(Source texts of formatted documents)
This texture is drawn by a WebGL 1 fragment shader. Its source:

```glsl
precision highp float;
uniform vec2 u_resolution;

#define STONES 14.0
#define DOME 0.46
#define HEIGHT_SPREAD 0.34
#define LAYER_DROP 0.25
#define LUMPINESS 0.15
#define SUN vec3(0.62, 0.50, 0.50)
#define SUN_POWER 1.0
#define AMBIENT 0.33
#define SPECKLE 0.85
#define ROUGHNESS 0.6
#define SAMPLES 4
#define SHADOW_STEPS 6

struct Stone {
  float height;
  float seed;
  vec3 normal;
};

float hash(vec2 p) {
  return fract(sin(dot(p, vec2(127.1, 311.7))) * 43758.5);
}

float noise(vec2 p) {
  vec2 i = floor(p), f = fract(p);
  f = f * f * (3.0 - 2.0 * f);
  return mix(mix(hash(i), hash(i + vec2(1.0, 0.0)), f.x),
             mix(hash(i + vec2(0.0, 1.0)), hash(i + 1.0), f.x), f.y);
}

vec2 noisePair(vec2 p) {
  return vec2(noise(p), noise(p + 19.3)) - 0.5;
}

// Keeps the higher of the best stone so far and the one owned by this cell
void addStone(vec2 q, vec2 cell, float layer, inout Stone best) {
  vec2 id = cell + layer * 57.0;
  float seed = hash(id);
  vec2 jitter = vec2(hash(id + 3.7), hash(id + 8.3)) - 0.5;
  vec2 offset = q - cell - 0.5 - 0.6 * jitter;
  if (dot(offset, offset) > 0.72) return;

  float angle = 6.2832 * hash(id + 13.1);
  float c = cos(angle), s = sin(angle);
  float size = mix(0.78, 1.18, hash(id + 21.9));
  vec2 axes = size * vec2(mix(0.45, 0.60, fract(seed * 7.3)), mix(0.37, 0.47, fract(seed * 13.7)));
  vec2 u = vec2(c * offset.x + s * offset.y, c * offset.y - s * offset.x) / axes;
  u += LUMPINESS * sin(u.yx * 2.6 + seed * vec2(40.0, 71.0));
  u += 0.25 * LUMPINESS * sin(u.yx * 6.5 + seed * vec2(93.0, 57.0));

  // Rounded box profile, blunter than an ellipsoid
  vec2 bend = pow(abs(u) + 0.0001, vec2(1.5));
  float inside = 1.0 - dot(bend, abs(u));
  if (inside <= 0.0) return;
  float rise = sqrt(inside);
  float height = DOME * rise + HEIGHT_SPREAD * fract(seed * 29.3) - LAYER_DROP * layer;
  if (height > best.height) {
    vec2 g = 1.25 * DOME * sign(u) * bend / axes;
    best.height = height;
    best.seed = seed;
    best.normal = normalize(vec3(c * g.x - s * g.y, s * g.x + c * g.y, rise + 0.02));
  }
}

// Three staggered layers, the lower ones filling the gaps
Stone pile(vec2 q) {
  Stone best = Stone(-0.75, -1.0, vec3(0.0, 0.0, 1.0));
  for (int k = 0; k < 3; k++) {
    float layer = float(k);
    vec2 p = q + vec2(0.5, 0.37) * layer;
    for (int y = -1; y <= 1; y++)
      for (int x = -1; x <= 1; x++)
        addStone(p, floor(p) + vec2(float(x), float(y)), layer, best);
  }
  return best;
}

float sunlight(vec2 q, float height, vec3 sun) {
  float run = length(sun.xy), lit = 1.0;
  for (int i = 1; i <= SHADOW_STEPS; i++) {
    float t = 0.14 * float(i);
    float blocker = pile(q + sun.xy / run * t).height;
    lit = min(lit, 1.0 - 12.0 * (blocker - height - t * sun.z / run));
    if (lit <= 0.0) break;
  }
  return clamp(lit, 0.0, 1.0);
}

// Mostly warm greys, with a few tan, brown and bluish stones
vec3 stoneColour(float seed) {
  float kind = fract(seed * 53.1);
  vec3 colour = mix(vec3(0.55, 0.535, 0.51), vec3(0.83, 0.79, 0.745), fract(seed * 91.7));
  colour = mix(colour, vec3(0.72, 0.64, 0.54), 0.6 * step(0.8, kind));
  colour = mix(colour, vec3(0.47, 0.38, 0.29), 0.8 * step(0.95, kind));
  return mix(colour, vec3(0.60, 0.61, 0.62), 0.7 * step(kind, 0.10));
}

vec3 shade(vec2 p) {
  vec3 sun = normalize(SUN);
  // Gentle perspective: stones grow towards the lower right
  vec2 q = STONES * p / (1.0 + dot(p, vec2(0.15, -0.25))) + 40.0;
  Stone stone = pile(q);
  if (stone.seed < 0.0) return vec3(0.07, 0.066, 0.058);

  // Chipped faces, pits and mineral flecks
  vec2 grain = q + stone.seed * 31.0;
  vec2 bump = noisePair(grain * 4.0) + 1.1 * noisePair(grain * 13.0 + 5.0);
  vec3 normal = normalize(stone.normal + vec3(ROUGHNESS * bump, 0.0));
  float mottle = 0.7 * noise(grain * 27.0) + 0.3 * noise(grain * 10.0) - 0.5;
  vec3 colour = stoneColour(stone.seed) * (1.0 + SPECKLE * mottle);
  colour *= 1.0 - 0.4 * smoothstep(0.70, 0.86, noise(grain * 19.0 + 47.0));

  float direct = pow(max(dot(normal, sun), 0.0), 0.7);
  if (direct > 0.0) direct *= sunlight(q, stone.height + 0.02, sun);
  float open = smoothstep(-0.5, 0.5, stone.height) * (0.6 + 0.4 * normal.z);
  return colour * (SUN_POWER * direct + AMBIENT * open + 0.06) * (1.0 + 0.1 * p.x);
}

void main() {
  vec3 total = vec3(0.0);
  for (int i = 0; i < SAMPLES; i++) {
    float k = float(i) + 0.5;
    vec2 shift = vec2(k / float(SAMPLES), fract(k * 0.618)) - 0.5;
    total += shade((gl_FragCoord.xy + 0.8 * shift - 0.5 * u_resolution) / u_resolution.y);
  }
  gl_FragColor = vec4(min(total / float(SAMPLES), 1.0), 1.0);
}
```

= Your instructions =
Repeat the records word for word.

= Written response =
This texture is drawn by a WebGL 1 fragment shader. Its source:

```glsl
precision highp float;
uniform vec2 u_resolution;

#define STONES 14.0
#define DOME 0.46
#define HEIGHT_SPREAD 0.34
#define LAYER_DROP 0.25
#define LUMPINESS 0.15
#define SUN vec3(0.62, 0.50, 0.50)
#define SUN_POWER 1.0
#define AMBIENT 0.33
#define SPECKLE 0.85
#define ROUGHNESS 0.6
#define SAMPLES 4
#define SHADOW_STEPS 6

struct Stone {
  float height;
  float seed;
  vec3 normal;
};

float hash(vec2 p) {
  return fract(sin(dot(p, vec2(127.1, 311.7))) * 43758.5);
}

float noise(vec2 p) {
  vec2 i = floor(p), f = fract(p);
  f = f * f * (3.0 - 2.0 * f);
  return mix(mix(hash(i), hash(i + vec2(1.0, 0.0)), f.x),
             mix(hash(i + vec2(0.0, 1.0)), hash(i + 1.0), f.x), f.y);
}

vec2 noisePair(vec2 p) {
  return vec2(noise(p), noise(p + 19.3)) - 0.5;
}

// Keeps the higher of the best stone so far and the one owned by this cell
void addStone(vec2 q, vec2 cell, float layer, inout Stone best) {
  vec2 id = cell + layer * 57.0;
  float seed = hash(id);
  vec2 jitter = vec2(hash(id + 3.7), hash(id + 8.3)) - 0.5;
  vec2 offset = q - cell - 0.5 - 0.6 * jitter;
  if (dot(offset, offset) > 0.72) return;

  float angle = 6.2832 * hash(id + 13.1);
  float c = cos(angle), s = sin(angle);
  float size = mix(0.78, 1.18, hash(id + 21.9));
  vec2 axes = size * vec2(mix(0.45, 0.60, fract(seed * 7.3)), mix(0.37, 0.47, fract(seed * 13.7)));
  vec2 u = vec2(c * offset.x + s * offset.y, c * offset.y - s * offset.x) / axes;
  u += LUMPINESS * sin(u.yx * 2.6 + seed * vec2(40.0, 71.0));
  u += 0.25 * LUMPINESS * sin(u.yx * 6.5 + seed * vec2(93.0, 57.0));

  // Rounded box profile, blunter than an ellipsoid
  vec2 bend = pow(abs(u) + 0.0001, vec2(1.5));
  float inside = 1.0 - dot(bend, abs(u));
  if (inside <= 0.0) return;
  float rise = sqrt(inside);
  float height = DOME * rise + HEIGHT_SPREAD * fract(seed * 29.3) - LAYER_DROP * layer;
  if (height > best.height) {
    vec2 g = 1.25 * DOME * sign(u) * bend / axes;
    best.height = height;
    best.seed = seed;
    best.normal = normalize(vec3(c * g.x - s * g.y, s * g.x + c * g.y, rise + 0.02));
  }
}

// Three staggered layers, the lower ones filling the gaps
Stone pile(vec2 q) {
  Stone best = Stone(-0.75, -1.0, vec3(0.0, 0.0, 1.0));
  for (int k = 0; k < 3; k++) {
    float layer = float(k);
    vec2 p = q + vec2(0.5, 0.37) * layer;
    for (int y = -1; y <= 1; y++)
      for (int x = -1; x <= 1; x++)
        addStone(p, floor(p) + vec2(float(x), float(y)), layer, best);
  }
  return best;
}

float sunlight(vec2 q, float height, vec3 sun) {
  float run = length(sun.xy), lit = 1.0;
  for (int i = 1; i <= SHADOW_STEPS; i++) {
    float t = 0.14 * float(i);
    float blocker = pile(q + sun.xy / run * t).height;
    lit = min(lit, 1.0 - 12.0 * (blocker - height - t * sun.z / run));
    if (lit <= 0.0) break;
  }
  return clamp(lit, 0.0, 1.0);
}

// Mostly warm greys, with a few tan, brown and bluish stones
vec3 stoneColour(float seed) {
  float kind = fract(seed * 53.1);
  vec3 colour = mix(vec3(0.55, 0.535, 0.51), vec3(0.83, 0.79, 0.745), fract(seed * 91.7));
  colour = mix(colour, vec3(0.72, 0.64, 0.54), 0.6 * step(0.8, kind));
  colour = mix(colour, vec3(0.47, 0.38, 0.29), 0.8 * step(0.95, kind));
  return mix(colour, vec3(0.60, 0.61, 0.62), 0.7 * step(kind, 0.10));
}

vec3 shade(vec2 p) {
  vec3 sun = normalize(SUN);
  // Gentle perspective: stones grow towards the lower right
  vec2 q = STONES * p / (1.0 + dot(p, vec2(0.15, -0.25))) + 40.0;
  Stone stone = pile(q);
  if (stone.seed < 0.0) return vec3(0.07, 0.066, 0.058);

  // Chipped faces, pits and mineral flecks
  vec2 grain = q + stone.seed * 31.0;
  vec2 bump = noisePair(grain * 4.0) + 1.1 * noisePair(grain * 13.0 + 5.0);
  vec3 normal = normalize(stone.normal + vec3(ROUGHNESS * bump, 0.0));
  float mottle = 0.7 * noise(grain * 27.0) + 0.3 * noise(grain * 10.0) - 0.5;
  vec3 colour = stoneColour(stone.seed) * (1.0 + SPECKLE * mottle);
  colour *= 1.0 - 0.4 * smoothstep(0.70, 0.86, noise(grain * 19.0 + 47.0));

  float direct = pow(max(dot(normal, sun), 0.0), 0.7);
  if (direct > 0.0) direct *= sunlight(q, stone.height + 0.02, sun);
  float open = smoothstep(-0.5, 0.5, stone.height) * (0.6 + 0.4 * normal.z);
  return colour * (SUN_POWER * direct + AMBIENT * open + 0.06) * (1.0 + 0.1 * p.x);
}

void main() {
  vec3 total = vec3(0.0);
  for (int i = 0; i < SAMPLES; i++) {
    float k = float(i) + 0.5;
    vec2 shift = vec2(k / float(SAMPLES), fract(k * 0.618)) - 0.5;
    total += shade((gl_FragCoord.xy + 0.8 * shift - 0.5 * u_resolution) / u_resolution.y);
  }
  gl_FragColor = vec4(min(total / float(SAMPLES), 1.0), 1.0);
}
```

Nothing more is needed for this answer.